After repeated attacks by Vice President Gore over his far-reaching health care plan, Bill Bradley punched back today, accusing his Democratic rival of retreating from fundamental changes to the nation's health insurance system that he once had supported.
"In the case of health care, Al Gore decided it wasn't worth standing and fighting," Bradley said in what he had billed as a major health policy speech. "He abandoned that fundamental Democratic principle of basic health care for all Americans he had talked about so much in the campaign of 1992 and during the first two years of the administration."
Over the past few weeks the health care fight between the two men vying for the Democratic nomination has escalated into full-blown name calling. Bradley has labeled Gore "timid" and today, in his most pointed retort, said the vice president's attacks echo "the political opportunism of Newt Gingrich," the former Republican House speaker. Gore, for his part, has said his opponent is an irresponsible big spender who was "MIA" in previous health care battles.
Bradley's health care program would require health insurance for all children, add prescription drugs as a Medicare benefit, replace the current Medicaid system with grants to individual states and allow many more Americans to buy into the health system used by federal workers.
In his speech today to health care professionals, Bradley argued that the nation's booming economy presents a unique opportunity to provide health care to millions more Americans. "I ask you, if now is not the time, when is? The time is now," he said. "I think it is morally unacceptable that 44 million Americans, one out of four of them children, don't have health insurance."
Bradley said Gore was scared off by the abysmal failure of President Clinton's 1994 health insurance overhaul. "The lesson Al Gore learned from their health care defeat was that big, bold things can't get done in Washington, so let's look to the small symbolic things," Bradley said. Instead, he argued that health care is "a large problem that requires a large solution."
"It's not now, and never has been, a question of money--it's a question of will," Bradley continued. "When the Clinton-Gore administration took office and proposed universal health care, we had $290 billion-a-year deficits, Medicare was six years from bankruptcy, and we were spending the Social Security trust fund just to keep government running. . . . Now, six years later, we have a budget surplus, and Medicare is secure until 2015. Our economic circumstances are far better, and yet we have 5 million more people without health insurance."
Gore is promoting more modest changes including giving all children health coverage by 2005, providing prescription drugs for Medicare recipients and offering tax credits to small businesses and self-employed workers to purchase insurance.
Today, during a visit to a Washington pharmacy, Gore also promised to speed up access to cheaper generic drugs largely by curbing patent extensions on name brand prescriptions. And in a new video on his campaign Web site, Gore boldly claims his proposal is "the most dramatic step[s] toward universal access to quality health coverage."
Later, Gore reacted to Bradley's remarks, arguing that his rival's proposal would decimate Medicare and Medicaid. "He offers a flawed trillion-dollar plan that will cost the American people even more in the long run," he said in a statement.

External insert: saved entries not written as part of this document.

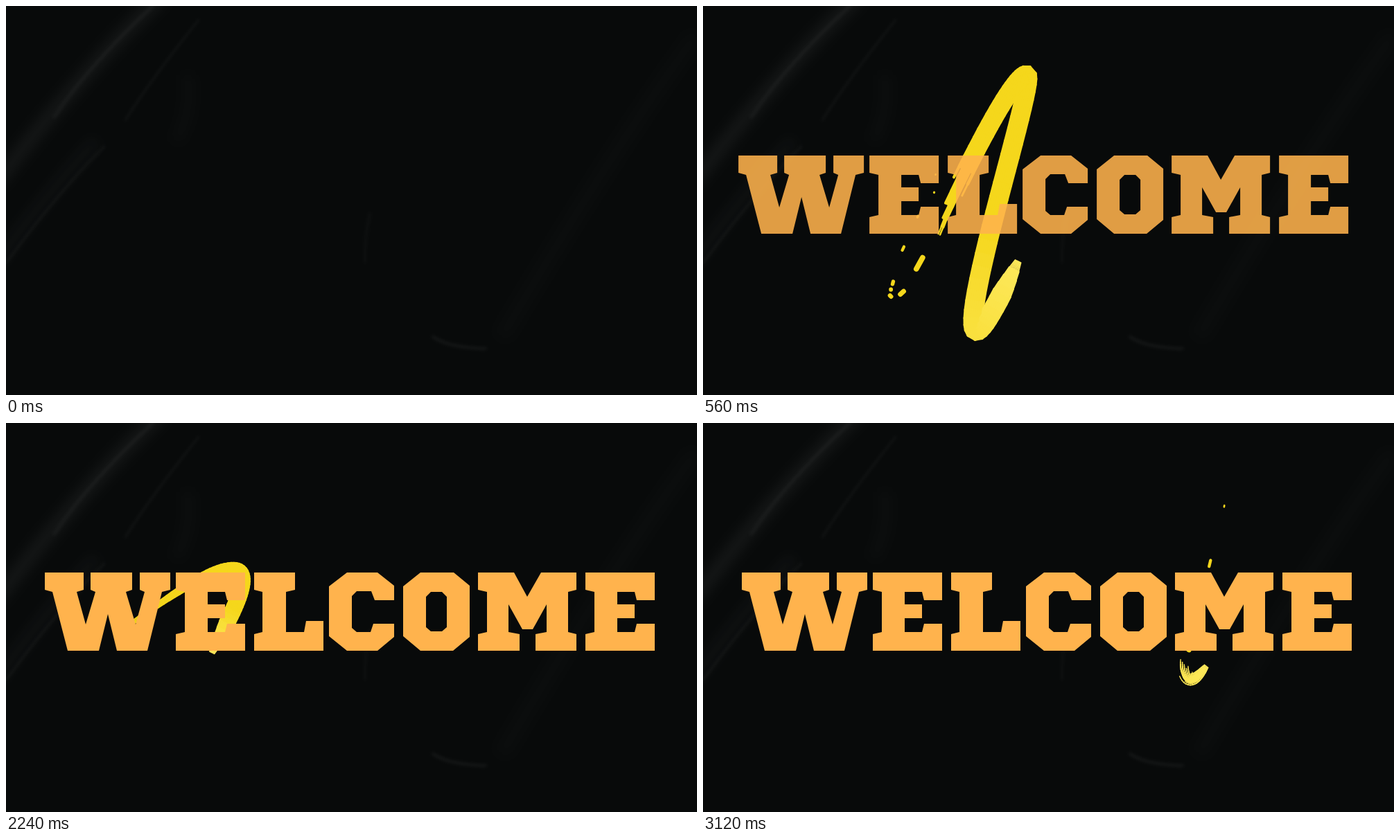
Animation, 997 px wide and 562 px high, one loop 3.2 s. Source, as an HTML page with a canvas:

```html
<!DOCTYPE html>
<html lang="en">
<head>
<meta charset="utf-8">
<title>Welcome</title>
<style>
  html, body { margin: 0; width: 100%; height: 100%; overflow: hidden; background: #070909; }
  svg, canvas { position: absolute; left: 0; top: 0; width: 997px; height: 562px; }
  #word { fill: #ffb34d; fill-rule: evenodd; }
</style>
</head>
<body>
<svg viewBox="0 0 997 562" aria-hidden="true">
  <defs>
    <filter id="soft" x="-50%" y="-50%" width="200%" height="200%"><feGaussianBlur stdDeviation="9"/></filter>
    <filter id="crisp" x="-50%" y="-50%" width="200%" height="200%"><feGaussianBlur stdDeviation="2"/></filter>
    <path id="scribble" d="M163 302C245 245 290 211 325 211C350 211 344 240 318 290C280 365 265 400 267 412
      C271 440 310 400 346 306C420 150 455 99 467 99C482 99 385 400 390 460C394 510 460 350 500 280
      C570 130 605 97 620 97C645 97 545 400 553 465C560 510 590 470 646 330C690 210 720 140 739 92
      C775 20 755 130 735 210C700 310 690 340 696 360C702 385 720 360 733 342C770 285 800 250 834 238"/>
  </defs>
  <rect width="997" height="562" fill="#080a0a"/>
  <g fill="none" stroke="#fff" stroke-linecap="round">
    <g filter="url(#soft)">
      <path d="M220 -10Q110 95 -10 250" stroke-width="20" stroke-opacity=".05"/>
      <path d="M125 200Q60 270 -10 365" stroke="#aab" stroke-width="20" stroke-opacity=".035"/>
      <path d="M262 105Q268 150 248 190" stroke-width="14" stroke-opacity=".02"/>
      <path d="M990 50Q880 200 720 470" stroke-width="26" stroke-opacity=".01"/>
    </g>
    <g filter="url(#crisp)">
      <path d="M212 0Q120 85 70 160" stroke-width="5" stroke-opacity=".035"/>
      <path d="M278 20Q210 105 172 165M142 203Q70 275 0 372" stroke-width="2" stroke-opacity=".06"/>
      <path d="M525 300Q517 335 518 370" stroke-width="4" stroke-opacity=".025"/>
      <path d="M616 478Q640 494 692 495" stroke-width="4" stroke-opacity=".05"/>
    </g>
  </g>
</svg>
<canvas id="paint" width="997" height="562"></canvas>
<svg viewBox="0 0 997 562" role="img" aria-label="WELCOME">
  <g id="word">
    <path d="M56 216H112V241L102 244 115 291 129 244 122 241V216H182V241L173 244 187 291 200 244 193 241V216H237V241L225 244 204 329H160L147 276 134 329H89L67 244 56 241Z"/>
    <path id="e" d="M245 216H345V256H319L316 244H291V262H316V282H291V302H316L319 290H345V329H245V305L258 302V244L245 241Z"/>
    <path d="M358 216H417V241L404 244V302H430L433 286H458V329H358V305L370 302V244L358 241Z"/>
    <path d="M492 216H536L560 235V256H532L527 243H506L499 250V296L506 302H526L530 290H560V309L536 329H492L466 308V236Z"/>
    <path d="M598 216H646L669 235V309L645 329H598L573 308V236ZM613 244L606 251V295L613 301H629L636 295V251L629 244Z"/>
    <path d="M681 216H733L752 251 772 216H823V241L811 244V302L823 305V329H764V305L780 302V262L760 298H745L725 262V302L741 305V329H681V305L694 302V244L681 241Z"/>
    <use href="#e" x="591"/>
  </g>
</svg>
<script>
const STEP = 80, LOOP_STEPS = 40, STROKE_STEPS = 24, FIRST = 2;
const LANES = 9, PER_CURVE = 24, LAG = 2;
const word = document.getElementById('word');
const ctx = document.getElementById('paint').getContext('2d');
ctx.lineCap = 'round';

const clamp01 = v => Math.max(0, Math.min(1, v));
const easeOut = (x, power) => 1 - (1 - clamp01(x)) ** power;
const noise = n => { const v = Math.sin(n * 127.1) * 43758.5; return v - Math.floor(v); };

// Sample the scribble's cubic curves; u counts curves from the start
const coords = document.getElementById('scribble').getAttribute('d').match(/\d+/g).map(Number);
const CURVES = (coords.length - 2) / 6;

function pointAt(u) {
  const curve = Math.min(CURVES - 1, Math.floor(u)), t = u - curve, r = 1 - t;
  const weights = [r * r * r, 3 * r * r * t, 3 * r * t * t, t * t * t];
  const axis = c => weights.reduce((sum, w, i) => sum + w * coords[curve * 6 + i * 2 + c], 0);
  return { u, x: axis(0), y: axis(1) };
}

const path = Array.from({ length: CURVES * PER_CURVE + 1 }, (_, i) => pointAt(i / PER_CURVE));
path.forEach((p, i) => {
  const a = path[Math.max(0, i - 1)], b = path[Math.min(path.length - 1, i + 1)];
  const l = Math.hypot(b.x - a.x, b.y - a.y);
  p.nx = (a.y - b.y) / l;
  p.ny = (b.x - a.x) / l;
  p.len = i ? a.len + Math.hypot(p.x - a.x, p.y - a.y) : 0;
  p.width = Math.min(5 + 14 * p.u, 21 + p.u, 32 - (p.u - 11) * 4);
});
const lengthAt = u => path[Math.round(u * PER_CURVE)].len;

// The brush slows towards the end of the scribble; its tail follows later
const brushAt = step => CURVES * easeOut((step - .7) / 17.3, 2.05);

function line(a, b, width) {
  ctx.lineWidth = width;
  ctx.beginPath();
  ctx.moveTo(a.x, a.y);
  ctx.lineTo(b.x, b.y);
  ctx.stroke();
}

function drawBrush(step) {
  const end = lengthAt(brushAt(step)), start = lengthAt(brushAt(step - LAG));
  const fray = Math.min(130, start, (end - start) * .5), reach = Math.min(350, end * .2);
  for (let k = 0; k < LANES; k++) {
    const from = start + noise(k + 3) * fray, side = (k + .5) / LANES - .5;
    let prev = null;
    for (const p of path) {
      if (p.len < from) continue;
      if (p.len > end) break;
      const gap = end - p.len, glow = clamp01(1 - gap / reach);
      const w = p.width * Math.sqrt(clamp01((gap + 8) / 60));
      const thick = w / LANES * 1.6 * clamp01(.25 + (p.len - from) / 50);
      const dot = { x: p.x + p.nx * side * w, y: p.y + p.ny * side * w };
      ctx.strokeStyle = `rgb(${245 + 8 * glow},${215 + 17 * glow},${28 + 62 * glow})`;
      if (prev) line(prev, dot, thick);
      prev = dot;
    }
  }
}

// Specks of paint linger for a moment after the tail has passed
function drawFlecks(step) {
  const newest = brushAt(step - LAG), oldest = brushAt(step - LAG - 1.5);
  ctx.strokeStyle = '#f5d71c';
  for (let n = 0; n < CURVES * 4; n++) {
    const u = (n + noise(n)) / 4;
    if (u < oldest || u > newest) continue;
    const fresh = (u - oldest) / (newest - oldest), drift = (noise(n + 50) - .5) * 14;
    const a = pointAt(u), b = pointAt(Math.min(CURVES, u + .12 * fresh * noise(n + 90)));
    a.x += drift;
    b.x += drift;
    line(a, b, 2 + 6 * fresh);
  }
}

function render(frame) {
  const shown = easeOut((frame - FIRST + .5) / 7, 1.35);
  word.setAttribute('opacity', shown);
  word.setAttribute('transform', `translate(${-39 * (1 - shown)} 0)`);
  ctx.clearRect(0, 0, 997, 562);
  const step = frame % STROKE_STEPS - FIRST;
  if (step < 0 || step > 20) return;
  drawFlecks(step);
  drawBrush(step);
}

const begin = performance.now();
let last = -1;
function tick() {
  const frame = Math.floor((performance.now() - begin) / STEP) % LOOP_STEPS;
  if (frame !== last) render(last = frame);
  requestAnimationFrame(tick);
}
tick();
</script>
</body>
</html>
```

In their back-and-forth Gore and Bradley haggled over an analysis of both plans last month by Emory University professor Kenneth Thorpe, who worked in the Clinton administration on health issues. Thorpe concluded that Bradley's plan would cost $1.2 trillion over 10 years. Today he lowered the figure by $142 billion.
Thorpe estimated that Gore would spend $312 billion to cover 12.1 million uninsured people, while Bradley's proposal would provide coverage to 15 million more. The Bradley campaign disputes Thorpe's analysis, noting that he does not factor in potential savings from modernizing many health systems.

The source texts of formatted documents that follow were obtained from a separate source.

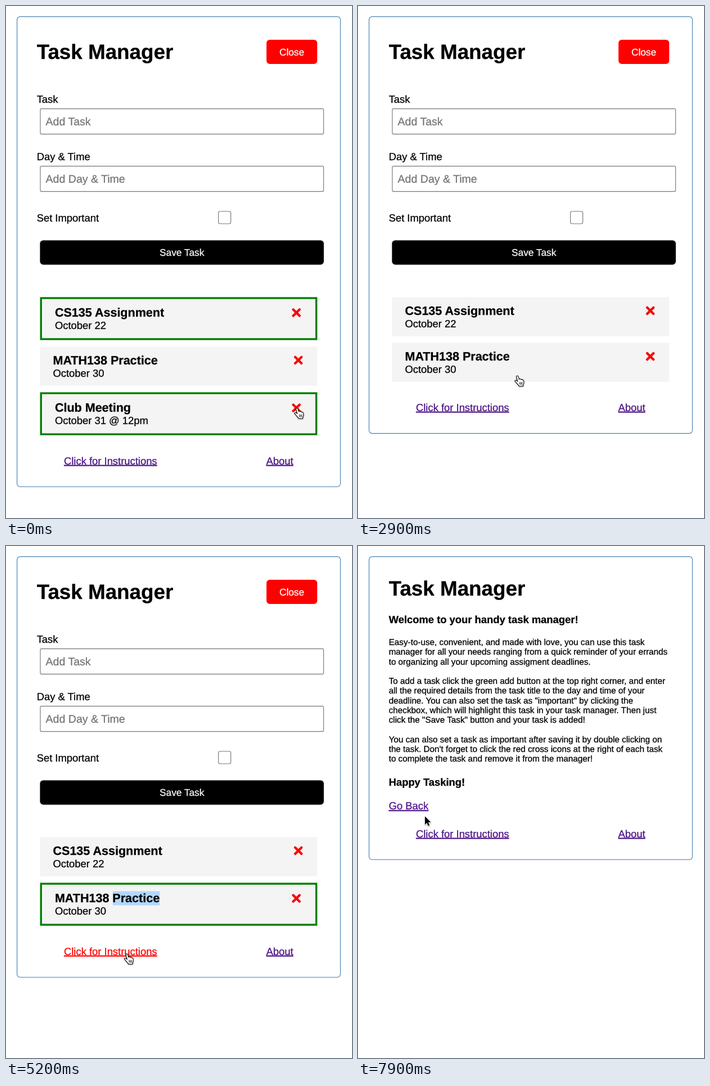
These frames come from a looping animation (615 by 910 pixels, 8 s). An HTML page:

```html
<!DOCTYPE html>
<html lang="en">
<head>
<meta charset="utf-8">
<title>Task Manager</title>
<style>
  html, body { margin: 0; width: 100%; height: 100%; overflow: hidden; background: #fff; }
  svg { display: block; width: 615px; height: 910px; }
  text {
    font-family: "Liberation Sans", Arial, sans-serif; font-size: 18.4px;
    text-rendering: geometricPrecision; white-space: pre;
    color: #000; fill: currentColor; stroke: currentColor; stroke-width: .28px;
  }
  .h1 { font-size: 36.8px; font-weight: bold; }
  .h3 { font-size: 21.53px; font-weight: bold; }
  .h4 { font-weight: bold; }
  .small { font-size: 15.27px; }
  .btn { font-size: 17.25px; color: #fff; text-anchor: middle; }
  .hint { font-size: 19.55px; color: #757575; }
  .link { color: #4b1285; text-decoration: underline; }
  .field { fill: #fff; stroke: #767676; stroke-width: 1.15; }
  #cursor { filter: drop-shadow(0 1px 1px rgba(0, 0, 0, .35)); }
  #status { filter: drop-shadow(0 0 4px rgba(0, 0, 0, .35)); }
</style>
</head>
<body>
<svg id="stage" viewBox="0 0 615 910">
  <rect width="615" height="910" fill="#fff"/>
  <rect id="frame" x="19.6" y="18.9" width="574.8" rx="5.5" fill="#fff" stroke="#4682b4" stroke-width="1.15"/>
  <text id="heading" class="h1" x="54.65">Task Manager</text>

  <g id="manager">
    <rect x="463" y="60" width="90.2" height="43" rx="5.75" fill="#f00"/>
    <text class="btn" x="508" y="87.5">Close</text>
    <text x="54.65" y="171.8">Task</text>
    <rect class="field" x="61" y="182.6" width="503.5" height="45" rx="2"/>
    <text class="hint" x="70.6" y="211.9">Add Task</text>
    <text x="54.65" y="273.8">Day &amp; Time</text>
    <rect class="field" x="61" y="284.6" width="503.5" height="45" rx="2"/>
    <text class="hint" x="70.6" y="313.9">Add Day &amp; Time</text>
    <text x="54.65" y="383">Set Important</text>
    <rect class="field" x="377.6" y="365" width="22" height="22" rx="2.9"/>
    <rect x="60.4" y="416.5" width="504.5" height="43.2" rx="5.75"/>
    <text class="btn" x="312.7" y="444.2">Save Task</text>
    <g id="cards"></g>
  </g>

  <g id="help">
    <text class="h4" x="54.65" y="137">Welcome to your handy task manager!</text>
    <g id="lines"></g>
    <text class="h4" x="54.65" y="425.6">Happy Tasking!</text>
    <text class="link" x="54.65" y="468.3">Go Back</text>
  </g>

  <g id="footer">
    <text id="guide" class="link" x="103">Click for Instructions</text>
    <text class="link" x="462.6">About</text>
  </g>

  <path id="status" d="M-4 894.5H50Q54 894.5 54 898.5V914H-4Z" fill="#dee2e5" stroke="#b8bcc0"/>

  <g id="cursor" stroke-linejoin="round">
    <path id="arrow" d="M0 0V14.8L3.4 11.6L5.7 17L8.2 15.9L5.9 10.6H10.5Z" stroke="#fff" stroke-width="1.6" paint-order="stroke"/>
    <g id="hand" transform="translate(-5 -1)" stroke="#000" stroke-width="1.1" stroke-linecap="round">
      <path d="M3.5 2.2C3.7.3 6.2.2 6.8 1.9L8.3 6.8C9 5.8 10.8 6 11.1 7.2C11.9 6.5 13.5 6.8 13.9 8.1C14.9 7.6 16.3 8.2 16.6 9.7C17.2 12 16.9 14.2 15.8 16.4L15.5 19.3H8.4C7.6 17 4.8 15.2 2.7 12.2L1.1 10.4C.4 9.2 1.8 8.1 3.2 8.7C4.2 9.1 4.9 9.9 5.8 10.7L3.6 3.3Z" fill="#fff"/>
      <path d="M9.3 12.2L9.8 16.3M11.5 12.2L11.8 16.3M13.7 12.2V16.3" fill="none" stroke-width=".9"/>
    </g>
  </g>
</svg>

<script>
const LOOP = 8000, STEP = 100;
const LEFT = 60.5, RIGHT = 553.3, LIST_TOP = 517.4;
const BODY = 69.5, GAP = 11.6, EDGE = 3.45;
const REMOVE = 300, UNMARK = 2000, SELECT = 3400, MARK = 4000, PRESS = 5200, OPEN = 5300;

const $ = id => document.getElementById(id);
const show = (el, on) => el.setAttribute("display", on ? "inline" : "none");

// Hot spot of the pointer: time, x, y
const path = [
  [300, 517, 715], [500, 510, 706], [800, 451, 627], [1100, 314.5, 558],
  [1200, 291, 546], [1300, 282.5, 542], [2000, 282.5, 542],
  [2300, 296, 676], [2800, 296, 676], [2900, 283, 657.5], [3000, 262, 634],
  [3100, 248.5, 621], [3900, 248.5, 621], [4000, 286.5, 667.5],
  [4300, 296, 690], [4500, 296, 690], [4800, 252, 711], [5100, 214.5, 725],
  [5600, 214.5, 725], [5800, 262, 720], [6000, 328, 710], [7100, 328, 710],
  [7300, 300, 685], [7700, 160, 528], [7900, 119, 480.5]
];

function pointAt(t) {
  const i = path.findIndex(p => p[0] >= t);
  if (i < 1) return path[i < 0 ? path.length - 1 : 0].slice(1);
  const [t0, x0, y0] = path[i - 1], [t1, x1, y1] = path[i];
  const k = (t - t0) / (t1 - t0);
  return [x0 + (x1 - x0) * k, y0 + (y1 - y0) * k];
}

const tasks = [
  { title: "CS135 Assignment", day: "October 22", marked: t => t < UNMARK, shown: () => true },
  { title: "MATH138 Practice", day: "October 30", marked: t => t >= MARK, shown: () => true },
  { title: "Club Meeting", day: "October 31 @ 12pm", marked: () => true, shown: t => t < REMOVE }
];

const bar = angle => `<rect x="-9.89" y="-2.12" width="19.78" height="4.24" rx="1.4" transform="rotate(${angle})"/>`;

$("cards").innerHTML = tasks.map(task => `<g>
  <rect class="edge" x="${LEFT}" width="${RIGHT - LEFT}" fill="#008000"/>
  <rect class="fill" fill="#f4f4f4"/>
  <g class="label">
    <rect class="mark" x="103" y="11.6" width="83.3" height="25" fill="#b3d7ff"/>
    <text class="h3" y="31.4">${task.title}</text>
    <text y="53.5">${task.day}</text>
  </g>
  <g class="cross" fill="#f00">${bar(45)}${bar(-45)}</g>
</g>`).join("");
tasks.forEach((task, i) => {
  task.el = $("cards").children[i];
  for (const name of ["edge", "fill", "label", "mark", "cross"]) {
    task[name] = task.el.querySelector("." + name);
  }
});

const copy = [
  "Easy-to-use, convenient, and made with love, you can use this task",
  "manager for all your needs ranging from a quick reminder of your errands",
  "to organizing all your upcoming assigment deadlines.",
  "",
  "To add a task click the green add button at the top right corner, and enter",
  "all the required details from the task title to the day and time of your",
  "deadline. You can also set the task as \"important\" by clicking the",
  "checkbox, which will highlight this task in your task manager. Then just",
  "click the \"Save Task\" button and your task is added!",
  "",
  "You can also set a task as important after saving it by double clicking on",
  "the task. Don't forget to click the red cross icons at the right of each task",
  "to complete the task and remove it from the manager!"
];
$("lines").innerHTML = copy.map((line, i) =>
  `<text class="small" x="54.65" y="${176 + i * 17.25}">${line}</text>`).join("");

// Lays out the list; returns its bottom and the hit boxes
function layCards(t) {
  const boxes = [];
  let y = LIST_TOP;
  tasks.forEach((task, i) => {
    const on = task.shown(t);
    show(task.el, on);
    if (!on) return;
    const edge = task.marked(t) ? EDGE : 0;
    const height = BODY + edge * 2;
    task.edge.setAttribute("y", y);
    task.edge.setAttribute("height", height);
    show(task.edge, edge > 0);
    const box = { x: LEFT + edge, y: y + edge, width: RIGHT - LEFT - edge * 2, height: BODY };
    for (const key in box) task.fill.setAttribute(key, box[key]);
    task.label.setAttribute("transform", `translate(${LEFT + edge + 23} ${y + edge})`);
    task.cross.setAttribute("transform", `translate(${519.6 - edge} ${y + edge + 24.2})`);
    show(task.mark, i === 1 && t >= SELECT);
    boxes.push([LEFT, y, RIGHT, y + height]);
    y += height + GAP;
  });
  return { bottom: y - GAP, boxes };
}

function statusAlpha(t) {
  if (t < OPEN) return 0;
  return t < 5700 ? 1 : Math.max(0, 1 - (t - 5600) / 300);
}

function draw(t) {
  const help = t >= OPEN;
  show($("manager"), !help);
  show($("help"), help);
  $("heading").setAttribute("y", help ? 87.8 : 93.8);

  const list = layCards(t);
  const bottom = help ? 557.5 : list.bottom + 91.6;
  const base = bottom - 39.7;
  $("frame").setAttribute("height", bottom - 18.9);
  for (const link of $("footer").children) link.setAttribute("y", base);
  $("guide").style.color = t >= PRESS && !help ? "#f00" : "";

  const hits = help ? [[55, 452, 126, 473]] : list.boxes;
  hits.push([103, base - 16, 269, base + 5], [462, base - 16, 511, base + 5]);
  const [x, y] = pointAt(t);
  const over = hits.some(([l, top, r, b]) => x >= l && x <= r && y >= top && y <= b);
  show($("hand"), over);
  show($("arrow"), !over);
  $("cursor").setAttribute("transform", `translate(${x} ${y})`);

  const alpha = statusAlpha(t);
  $("status").setAttribute("opacity", alpha);
  show($("status"), alpha > 0);
}

function tick() {
  const t = performance.now() % LOOP;
  draw(Math.floor(t / STEP) * STEP);
  requestAnimationFrame(tick);
}
tick();
</script>
</body>
</html>
```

The two camps even mocked each other's rhetoric. Bradley's "stand and fight" line today was a play on Gore's charge that the former New Jersey senator failed to "stay and fight" when Gingrich led his conservative revolution in Congress. But within hours of Bradley's speech, Gore reappropriated the phrase.
"Last month while at an event together in Iowa, I asked Senator Bradley to stand up if he wanted to have regular debates," Gore said in a statement. "Given his comments today on health care, I ask him to stand again. How about it, Bill?"
Bradley's audience today was the American Public Health Association, a largely liberal group whose leaders want a plan even bigger than his. Some argued for medical insurance for homeless people, and for illegal aliens. Victor A. Sidel, professor of social medicine from the Bronx, N.Y., wore a button saying, "We Want F.D.R. Again."
Many in the audience of doctors, nurses and other public health workers strongly favor a single-payer national health insurance program, which would amount to a complete reconfiguring of the nation's medical system.
Afterward, the group's executive director, Mohammad N. Akhter, called Bradley's plan "the very best we have seen from a politician, but we need to go beyond this."
Finley C. Campbell, a Chicago minister, said "Brother Bradley" was making a fine start. "The idea of the perfect candidate is over," Campbell said. "We must educate the candidates."
Bradley said health care must be considered broadly, to include anti-smoking programs, gun registration and better nutrition. "We have to move the whole debate to health from disease," he said as he plodded toward the exit, surrounded by supporters. Nearby, dressed in fuzzy yellow, the 7-foot Henry the Hand, Champion Hand Washer, was handing out tips for children.
Connolly reported from Washington.
CAPTION: Bill Bradley addresses health convention in Chicago. He said Vice President Gore had abandoned a Democratic principle of "basic health care for all Americans."